Yes, but even that means that means that the average age at death will go up by a little bit. For instance, suppose that at some point in the past, only 8 people in a million would live to age 100, and suppose that now 64 people in a million will live to age 100. Further, suppose that there has been no improvement in the chances of a person at age 100 to live longer. (And this isn’t quite true. Most medical improvements over the past century or so have mostly increased the health of young people. But many have increased the health of middle-aged people, and some even have increased the health of old people.) Suppose then that either now or in the past, for someone over 100, the chances that they will live one year more are 50%. Then in the past the oldest that you can expect one person in a million to live to is 104, while now the oldest that you can expect one person in a million to live to is 107. Increasing the average lifespan doesn’t mean that you will increase the average expected maximum lifespan by as much, but it does mean that you will increase it by a little. Furthermore, just because there are more people in the world these days we can expect there to be a slightly greater expected maximum lifespan. If at some point in the past there were only a billion people in the world and at some point in the future there are 8 billion people in the world, then (again supposing that for any person over 100, the chance that they will live one year more is 50%), the average expected maximum lifespan is three years more at that point in the future than at that point in the past.

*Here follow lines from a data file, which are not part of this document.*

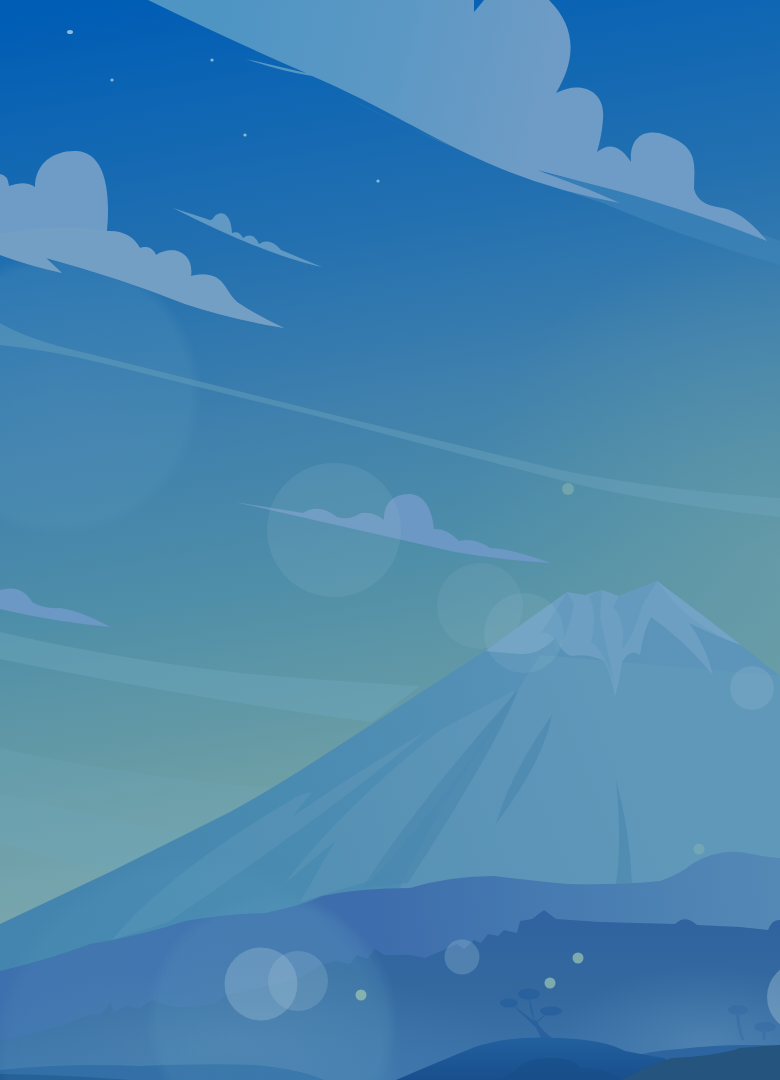
<!DOCTYPE html>
<html lang="en">
<head>
<meta charset="utf-8">
<title>Mountain at dusk</title>
<style>
:root {
  --sky-top: #005db5;
  --sky-upper: #2370b0;
  --sky-mid: #3f80ad;
  --sky-low: #508fa8;
  --sky-glow: #6c9ea5;
  --sky-horizon: #82a9ab;
  --cloud: #6f9cc6;
  --cloud-teal: #4f95c4;
  --cloud-lilac: #6b98c4;
  --streak: #6ea6bd;
  --snow: #6d9fc2;
  --light: #a3c4d6;
  --firefly: #8fbcb0;
  --star: #8cbbdc;
  --tree: #28619d;
}
html, body { margin: 0; padding: 0; background: var(--sky-mid); }
body { width: 780px; height: 1080px; overflow: hidden; }
.scene { display: block; width: 780px; height: 1080px; }
.stars { fill: var(--star); }
.streaks { fill: var(--streak); }
.snow { fill: var(--snow); }
.lights { fill: var(--light); }
.fireflies { fill: var(--firefly); }
.tree { fill: var(--tree); stroke: none; }
.tree .branch { fill: none; stroke: var(--tree); stroke-width: 3; }
</style>
</head>
<body>
<svg class="scene" viewBox="0 0 780 1080" role="img" aria-label="Snow-capped mountain under a blue evening sky with clouds">
  <defs>
    <linearGradient id="sky" gradientUnits="userSpaceOnUse" x1="130" y1="0" x2="290" y2="930">
      <stop offset="0" stop-color="var(--sky-top)"/>
      <stop offset="0.12" stop-color="#0f66b3"/>
      <stop offset="0.28" stop-color="var(--sky-upper)"/>
      <stop offset="0.46" stop-color="var(--sky-mid)"/>
      <stop offset="0.64" stop-color="var(--sky-low)"/>
      <stop offset="0.84" stop-color="var(--sky-glow)"/>
      <stop offset="1" stop-color="var(--sky-horizon)"/>
    </linearGradient>
    <radialGradient id="horizon-glow" gradientUnits="userSpaceOnUse" cx="780" cy="560" r="330">
      <stop offset="0" stop-color="#6b9da8" stop-opacity="0.7"/>
      <stop offset="1" stop-color="#5f98a9" stop-opacity="0"/>
    </radialGradient>
    <linearGradient id="big-cloud" gradientUnits="userSpaceOnUse" x1="230" y1="0" x2="560" y2="80">
      <stop offset="0" stop-color="var(--cloud-teal)"/>
      <stop offset="0.5" stop-color="#5c98c4"/>
      <stop offset="1" stop-color="var(--cloud)"/>
    </linearGradient>
    <linearGradient id="mountain" gradientUnits="userSpaceOnUse" x1="90" y1="900" x2="700" y2="720">
      <stop offset="0" stop-color="#4385ae"/>
      <stop offset="0.35" stop-color="#4a8bb1"/>
      <stop offset="0.7" stop-color="#5590b6"/>
      <stop offset="1" stop-color="#5c95b9"/>
    </linearGradient>
    <linearGradient id="slope" gradientUnits="userSpaceOnUse" x1="140" y1="900" x2="620" y2="700">
      <stop offset="0" stop-color="#4e8eb4"/>
      <stop offset="0.5" stop-color="#5892b5"/>
      <stop offset="1" stop-color="#6098ba"/>
    </linearGradient>
    <linearGradient id="far-hill" gradientUnits="userSpaceOnUse" x1="0" y1="980" x2="780" y2="890">
      <stop offset="0" stop-color="#3c70ae"/>
      <stop offset="0.48" stop-color="#3d6dac"/>
      <stop offset="0.68" stop-color="#4579b0"/>
      <stop offset="1" stop-color="#5489b6"/>
    </linearGradient>
    <linearGradient id="near-hill" gradientUnits="userSpaceOnUse" x1="0" y1="915" x2="0" y2="1075">
      <stop offset="0" stop-color="#30639f"/>
      <stop offset="0.5" stop-color="#34699f"/>
      <stop offset="1" stop-color="#3d75ab"/>
    </linearGradient>
    <linearGradient id="front-hill" x1="0" y1="0" x2="0" y2="1">
      <stop offset="0" stop-color="#22609f"/>
      <stop offset="1" stop-color="#194f8c"/>
    </linearGradient>
    <radialGradient id="mist">
      <stop offset="0" stop-color="#5488b3" stop-opacity="0.75"/>
      <stop offset="1" stop-color="#4b82b2" stop-opacity="0"/>
    </radialGradient>
    <radialGradient id="soft-light">
      <stop offset="0" stop-color="#659cbd" stop-opacity="0.25"/>
      <stop offset="0.91" stop-color="#5b9bbd" stop-opacity="0.22"/>
      <stop offset="1" stop-color="#5b9bbd" stop-opacity="0"/>
    </radialGradient>
    <g id="pine">
      <path class="branch" d="M545 1036Q539 1025 530 1018Q525 1014 509 1002M535 1023Q529 1010 529 994M535 1024Q541 1016 551 1011"/>
      <path d="M541 1038L533 1021L536 1020Q540 1029 552 1038Z"/>
      <ellipse cx="509" cy="1003" rx="9" ry="4.5"/>
      <ellipse cx="529" cy="994" rx="11" ry="5.5"/>
      <ellipse cx="551" cy="1011" rx="11" ry="4.5"/>
    </g>
  </defs>

  <g id="sky-layer">
    <rect width="780" height="1080" fill="url(#sky)"/>
    <rect width="780" height="1080" fill="url(#horizon-glow)"/>
    <g class="stars">
      <ellipse cx="70" cy="32" rx="3" ry="2"/>
      <circle cx="112" cy="80" r="1.6"/>
      <circle cx="212" cy="60" r="1.6"/>
      <circle cx="245" cy="135" r="1.6"/>
      <circle cx="378" cy="181" r="1.6"/>
    </g>
    <circle cx="60" cy="394" r="142" fill="url(#soft-light)"/>
    <g class="streaks">
      <path opacity="0.4" d="M0 323Q28 340 90 354L330 414L560 470Q660 490 780 498V517Q650 503 560 480L320 417L110 365Q50 350 0 345Z"/>
      <path opacity="0.42" d="M0 632Q120 660 250 674Q340 682 420 686L372 722Q200 700 0 659Z"/>
      <path opacity="0.26" d="M0 748Q130 778 290 789L230 820L110 872Q50 858 0 842Z"/>
      <path opacity="0.2" d="M0 793Q90 818 195 835L0 925Z"/>
    </g>
  </g>

  <g id="clouds">
    <path fill="#3d83b8" opacity="0.75" d="M340 94Q450 152 540 172Q660 197 780 241V265Q690 240 600 202Q480 165 340 94Z"/>
    <path fill="url(#big-cloud)" d="M148 0H474V12Q480 5 484 0H549C577 28 576 60 556 93C580 80 606 90 603 119Q602 135 597 152Q615 137 631 162C629 136 646 127 668 136C700 148 694 167 694 189Q698 204 717 207Q741 209 767 241Q700 214 618 191L537 170L590 190L620 203Q550 190 490 164C430 138 380 105 312 76Q280 71 246 59L306 73Q230 40 148 0Z"/>
    <path fill="var(--cloud)" d="M0 174Q8 175 9 186Q25 180 35 187C35 163 54 150 77 151C104 153 111 188 107 231Q130 230 140 248Q151 244 156 255C174 244 194 253 191 276C227 268 223 293 240 304Q260 317 284 328Q230 319 185 304Q120 278 46 258L62 273Q30 266 0 255Z"/>
    <path fill="#78a3c4" opacity="0.5" d="M0 234Q60 222 107 231Q130 230 140 248Q151 244 156 255C174 244 194 253 191 276C227 268 223 293 240 304Q260 317 284 328Q230 319 185 304Q120 278 46 258L62 273Q30 266 0 255Z"/>
    <path fill="#6099c4" d="M173 208L207 219Q212 222 214 217C220 210 231 212 232 233Q239 230 243 238Q253 231 259 244Q270 237 281 250Q300 258 322 267Q265 255 173 208Z"/>
    <path fill="var(--cloud-lilac)" d="M235 502L303 513Q319 503 337 517Q349 521 361 513Q373 511 384 520C383 500 398 493 411 494C426 496 432 511 434 529Q447 528 459 541Q474 537 490 548Q508 548 551 563Q500 560 455 552Z"/>
    <path fill="var(--cloud-lilac)" d="M0 590Q22 584 32 602Q43 609 60 608Q81 611 110 627Q50 621 0 609Z"/>
  </g>

  <g id="sky-lights" class="lights">
    <circle cx="334" cy="530" r="67" opacity="0.12"/>
    <circle cx="480" cy="606" r="43" opacity="0.1"/>
  </g>

  <g id="mountain-layer">
    <path fill="url(#mountain)" d="M0 924L110 872L230 812Q270 790 315 761L480 654Q530 619 567 592L585 595L602 590L619 596L657 581Q700 613 741 645L780 676V1000H0Z"/>
    <g fill="url(#slope)">
      <path d="M112 940Q170 870 300 795L312 792L292 817Q360 770 425 732Q340 805 168 922Z"/>
      <path d="M284 884Q340 810 440 730L515 690Q470 770 372 880L300 902L336 840Z"/>
      <path d="M398 892Q430 820 496 726L540 655L780 676V900H398Z"/>
    </g>
    <g fill="#4b87af" opacity="0.65">
      <path d="M362 888Q420 800 518 690Q500 740 408 883Z"/>
      <path d="M496 824Q510 774 552 715Q544 760 496 824Z"/>
      <path d="M616 884Q622 840 616 780Q630 830 632 884Z"/>
    </g>
    <g class="snow">
      <path d="M485 651Q530 618 567 592L585 595L602 590L619 596L657 581Q700 613 741 645Q720 638 689 623Q706 646 713 675Q684 640 651 617Q643 632 640 655Q630 648 622 662Q620 680 615 697Q611 673 604 661Q588 653 572 656Q562 654 556 637Q540 655 520 654Z"/>
    </g>
    <g fill="#5f98bc" opacity="0.6">
      <path d="M567 592L574 604Q570 630 556 652Q555 630 541 633Q555 612 567 592Z"/>
      <path d="M602 590L600 617Q605 640 615 685Q604 650 591 642Q598 615 589 596Z"/>
      <path d="M619 596L657 581L642 606Q634 635 622 650Q626 620 613 607Z"/>
    </g>
    <path fill="#79a8c8" opacity="0.6" d="M657 581Q700 613 741 645Q700 630 672 600Z"/>
  </g>

  <g id="hills">
    <path fill="url(#far-hill)" d="M0 971Q50 959 90 944Q140 936 185 921Q225 914 265 913Q300 906 322 896Q360 888 410 888Q450 876 494 876Q535 881 568 884Q620 885 660 881Q680 874 692 864Q718 848 747 853Q765 857 780 858V1080H0Z"/>
    <path fill="url(#near-hill)" d="M0 1040Q40 1034 76 1020Q90 1013 100 1015L111 1002L113 1013L126 1006L140 1008L152 1000Q170 1008 186 1007L214 1004L226 995L250 990L275 984L300 978L322 964L338 961L350 964L357 955L367 959L375 949L384 955L410 955L425 958L441 951L457 944L464 949L474 940L481 943L488 934L498 936L504 930L517 933L520 921L532 919L544 910L556 919L600 922L675 924Q685 914 697 925L740 927L768 930Q772 919 780 920V1080H0Z"/>
    <ellipse cx="705" cy="1045" rx="150" ry="80" fill="url(#mist)"/>
    <ellipse cx="230" cy="1045" rx="270" ry="80" fill="url(#mist)" opacity="0.6"/>
    <use href="#pine" class="tree"/>
    <g class="tree" opacity="0.3">
      <path class="branch" d="M743 1040Q737 1024 738 1011M764 1040V1028"/>
      <ellipse cx="738" cy="1010" rx="10" ry="5"/>
      <ellipse cx="765" cy="1027" rx="11" ry="5"/>
    </g>
    <path fill="#2c659f" d="M590 1080Q610 1054 680 1049Q730 1043 780 1046V1080Z"/>
    <path fill="url(#front-hill)" d="M396 1080Q440 1061 475 1047Q510 1035 560 1038Q605 1040 625 1051Q645 1055 664 1058L690 1080Z"/>
    <path fill="#174f8b" d="M516 1070Q525 1058 550 1058Q575 1058 580 1068Q610 1068 620 1080H500Z" opacity="0.7"/>
    <path fill="#2a67a2" d="M0 1070Q70 1063 140 1066Q210 1063 255 1065Q300 1069 324 1080H0Z"/>
    <path fill="#1d568f" d="M0 1074Q70 1075 130 1080H0Z"/>
    <path fill="#25547f" d="M622 1080Q650 1064 672 1058Q715 1056 740 1048Q760 1046 780 1045V1080Z"/>
  </g>

  <g id="front-lights">
    <circle cx="195" cy="1060" r="205" fill="url(#soft-light)" opacity="0.7"/>
    <circle cx="272" cy="1020" r="126" fill="url(#soft-light)" opacity="0.8"/>
    <g class="lights">
      <circle cx="524" cy="633" r="40" opacity="0.13"/>
      <circle cx="752" cy="688" r="22" opacity="0.2"/>
      <circle cx="261" cy="984" r="36.5" opacity="0.33"/>
      <circle cx="298" cy="981" r="30" opacity="0.24"/>
      <circle cx="462" cy="957" r="17.5" opacity="0.28"/>
      <circle cx="802" cy="997" r="35" opacity="0.4"/>
    </g>
    <g class="fireflies">
      <circle cx="568" cy="489" r="6" opacity="0.5"/>
      <circle cx="699" cy="849" r="5.5" opacity="0.4"/>
      <circle cx="578" cy="958" r="5.5" opacity="0.8"/>
      <circle cx="550" cy="983" r="5.5" opacity="0.8"/>
      <circle cx="361" cy="995" r="5.5" opacity="0.85"/>
    </g>
  </g>
</svg>
</body>
</html>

I guarantee you, barring some kind of Nuclear/Biological Holocaust, or planet destroying technological disaster there are more than “a few” such people alive right now. Depending of course on what the definition of “a few” is.

According to the Daily Standard there are 58,684 centurians in the United States today (I don’t know how many of them were born prior to 1900 and so lived in 3 centuries – can we say 10,000 sounds reasonable?).

I submit, barring those caveats above there at least 70,000 people in the U.S. today who have lived or will live to see centuries:

10,000 who saw the 19th, 20th and 21st centuries
58,684 (assuming there will be as many Centurians in 2100 as in 2000) who will see the 20th ,21st and 22nd centuries

We can obviously “expect” many more centurians in 2100 but I am being conservative and I think my WAG that only 10,000 of the 58K living U.S. centurians are +105ish is conservative – but maybe not!

Many folks who saw the tail-end of the 19xx’s will be around to greet the 21xx’s but I won’t be among them, I’m afraid.

You’re invited to my 110th birthday in 2069 but after that point I’m not making any plans.

A trip down to the local neighborhood Center for Disease Control (large pdf!) provides some pertinent statistics, if you want to extrapolate from historical data. To wit: average life expectation at birth increased from 47.3 years in 1900 to 77.2 years in 2001 (Table 12). Impressive, no? However, the average life expectation for a centennarian… er, centurnarian… er, centurion… whatever… was 1.58 years in 1900, and 2.7 years in 2001 (Table 11). Barely a year’s increase. However again, in 1900, you had only a 0.031% chance of living to see 100, while in 2001, you had over a 2% chance (Table 10).

So, in short, if we extrapolate this, in the coming century you’ll probably have a much better chance of living to a ripe old age, but once you get there, your expectation of continuing to survive won’t be much longer than it is now.